Students at a great books college are certainly not novice readers. One helpful thing to know though, is that while reading, your eyes frequently make brief movements away from your center of focus called saccades. Saccades are the brain's way of trying to gather more information, but can actually slow down your reading rate.
The solution is to use a pointer, like the tip of your finger or the end of a pen. Place your pointer below a line of text and move it as you read. Your reading rate will speed up once you get used to training your eyes. Your eyes are able to catch words within about a one inch radius of your pointer, so it's ideal to keep your pointer 1-2cm away from the margins of the text.
Stop Subvocalizing Your Liberal Arts Texts
When most people learn to read, they speak the words out loud. Eventually this stops, but most readers either hear the words out loud in their head, or may move their lips or throats while reading. This phenomenon is called subvocalizing, and it slows down your reading speed.

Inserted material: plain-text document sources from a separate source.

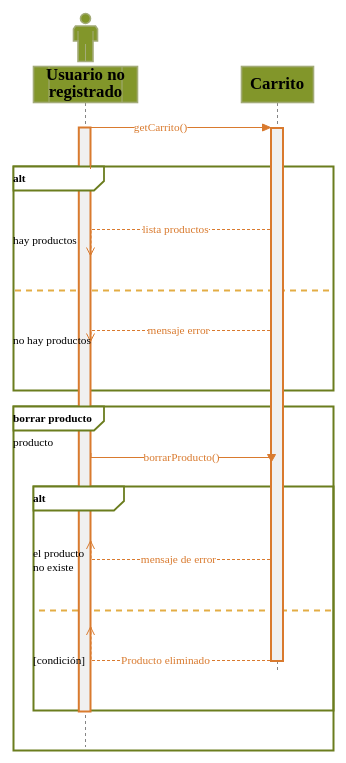
<!DOCTYPE html>
<html lang="es">
<head>
<meta charset="utf-8">
<title>Diagrama de secuencia: carrito</title>
<style>
:root {
  --paper: #fff;
  --ink: #000;
  --olive: #82962a;
  --olive-edge: #a3ab78;
  --frame: #6b7d1e;
  --message: #d97a2e;
  --divider: #e3ad45;
  --bar: #f0f0f0;
  --lifeline: #858585;
}
* { box-sizing: border-box; }
html, body { margin: 0; overflow: hidden; background: var(--paper); }
.diagram {
  position: relative;
  width: 346px;
  height: 763px;
  overflow: hidden;
  background: var(--paper);
  color: var(--ink);
  font: 11.3px/14px "Liberation Serif", "TeX Gyre Pagella", serif;
}
.lines { position: absolute; inset: 0; display: block; }
.lifelines { stroke: var(--lifeline); stroke-dasharray: 3 3; }
.frames { fill: none; stroke: var(--frame); stroke-width: 2; }
.tags { fill: var(--paper); stroke: var(--frame); stroke-width: 1.8; }
.dividers { stroke: var(--divider); stroke-width: 2; stroke-dasharray: 6 5; }
.bars { fill: var(--bar); stroke: var(--message); stroke-width: 2; }
.messages { fill: none; stroke: var(--message); }
.reply { stroke-dasharray: 3 2; }
.solid-head { fill: var(--message); }
.figure, .boxes { fill: var(--olive); stroke: var(--olive-edge); stroke-width: 1.6; }

.participant {
  position: absolute;
  top: 66px;
  height: 37px;
  display: flex;
  flex-direction: column;
  align-items: center;
  justify-content: center;
  padding-bottom: 3px;
  margin: 0;
  font-size: 16.8px;
  font-weight: 700;
  line-height: 17px;
  white-space: nowrap;
}
.user { left: 33px; width: 105px; }
.cart { left: 241px; width: 72px; }

.label, .guard, .tag { position: absolute; margin: 0; white-space: nowrap; }
.label {
  transform: translate(-50%, -50%);
  background: var(--paper);
  color: var(--message);
}
.guard, .tag { transform: translateY(-50%); }
.tag { font-size: inherit; font-weight: 700; }
.outer { left: 13px; }
.inner { left: 33px; }
</style>
</head>
<body>
<main class="diagram">
  <svg class="lines" width="346" height="763" viewBox="0 0 346 763" aria-hidden="true">
    <defs>
      <path id="open-head" d="M-4 -8L0 0L4 -8"/>
    </defs>
    <g class="figure">
      <path d="M75.5 26H95.5L97.5 29V41H93V61.5H78V41H73.5V29Z"/>
      <path d="M78 31V41M93 31V41M85.5 44V61" stroke-width="1"/>
      <circle cx="85.5" cy="18.5" r="5"/>
    </g>
    <g class="lifelines">
      <path d="M85.5 103V747M277.5 103V670"/>
    </g>
    <g class="boxes">
      <rect x="33.5" y="66.5" width="104" height="36"/>
      <path d="M49 67V102M122 67V102" stroke-width="1"/>
      <rect x="241.5" y="66.5" width="72" height="36"/>
    </g>
    <g class="frames">
      <rect x="13.5" y="166.5" width="320" height="224"/>
      <rect x="13.5" y="406.5" width="320" height="344"/>
      <rect x="33.5" y="486.5" width="300" height="224"/>
    </g>
    <g class="dividers">
      <path d="M15 290.5H334M39 610.5H334"/>
    </g>
    <g class="bars">
      <rect x="78.8" y="127.5" width="11.7" height="584"/>
      <rect x="271" y="128" width="12" height="533"/>
    </g>
    <g class="tags">
      <path d="M13.5 166.5H104V181L94 190.5H13.5Z"/>
      <path d="M13.5 406.5H104V421L94 430.5H13.5Z"/>
      <path d="M33.5 486.5H124V501L114 510.5H33.5Z"/>
    </g>
    <g class="messages">
      <path d="M90.5 169V127.5H264"/>
      <path class="solid-head" d="M262.5 124L270.5 127.5L262.5 131Z"/>
      <path class="reply" d="M270 229.5H91V255"/>
      <use href="#open-head" x="90.5" y="255.5"/>
      <path class="reply" d="M270 330.5H91V341"/>
      <use href="#open-head" x="90.5" y="341.5"/>
      <path d="M91 453V457.5H271"/>
      <path class="solid-head" d="M267.5 454.5H275.5L271.5 461.5Z"/>
      <path class="reply" d="M270 559.5H91V541"/>
      <use href="#open-head" transform="translate(90.5 541) scale(1 -1)"/>
      <path class="reply" d="M270 660.5H91V627"/>
      <use href="#open-head" transform="translate(90.5 627) scale(1 -1)"/>
    </g>
  </svg>

  <h1 class="participant user"><span>Usuario no</span><span>registrado</span></h1>
  <h1 class="participant cart">Carrito</h1>

  <p class="label" style="left:160.5px;top:127px">getCarrito()</p>

  <h2 class="tag outer" style="top:178px">alt</h2>
  <p class="label" style="left:175.5px;top:229px">lista productos</p>
  <p class="guard outer" style="top:240px">hay productos</p>
  <p class="label" style="left:178.5px;top:330px">mensaje error</p>
  <p class="guard outer" style="top:340px">no hay productos</p>

  <h2 class="tag outer" style="top:418px">borrar producto</h2>
  <p class="guard outer" style="top:442px">producto</p>
  <p class="label" style="left:181.5px;top:457px">borrarProducto()</p>

  <h2 class="tag inner" style="top:498px">alt</h2>
  <p class="guard inner" style="top:560px">el producto<br>no existe</p>
  <p class="label" style="left:178.5px;top:559px">mensaje de error</p>
  <p class="guard inner" style="top:660px">[condición]</p>
  <p class="label" style="left:165.5px;top:660px">Producto eliminado</p>
</main>
</body>
</html>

Subvocalizing isn't a bad thing. It helps us follow a narrative and understand text. It's not, however, necessary to subvocalize in order for readers to get the meaning of a sentence. Here's a couple of ways students at small liberal arts colleges can stop subvocalizing so they can read faster:
- move your pointer faster than your inner dialogue takes place
- chew gum while reading to help with lip or throat movement
Reading Liberal Arts Texts Actively
What many students don’t realize is that they actually read texts passively, by scanning the pages and waiting for information to present itself. Active reading means asking yourself what you're hoping to get out of the reading session, before you even crack open the book. This brain priming exercise of reading with a goal in mind actually allows you to notice relevant details much faster than simply scanning the words!
Do you know any other ways to improve reading speed and efficacy while studying course texts at liberal arts college in Chicago?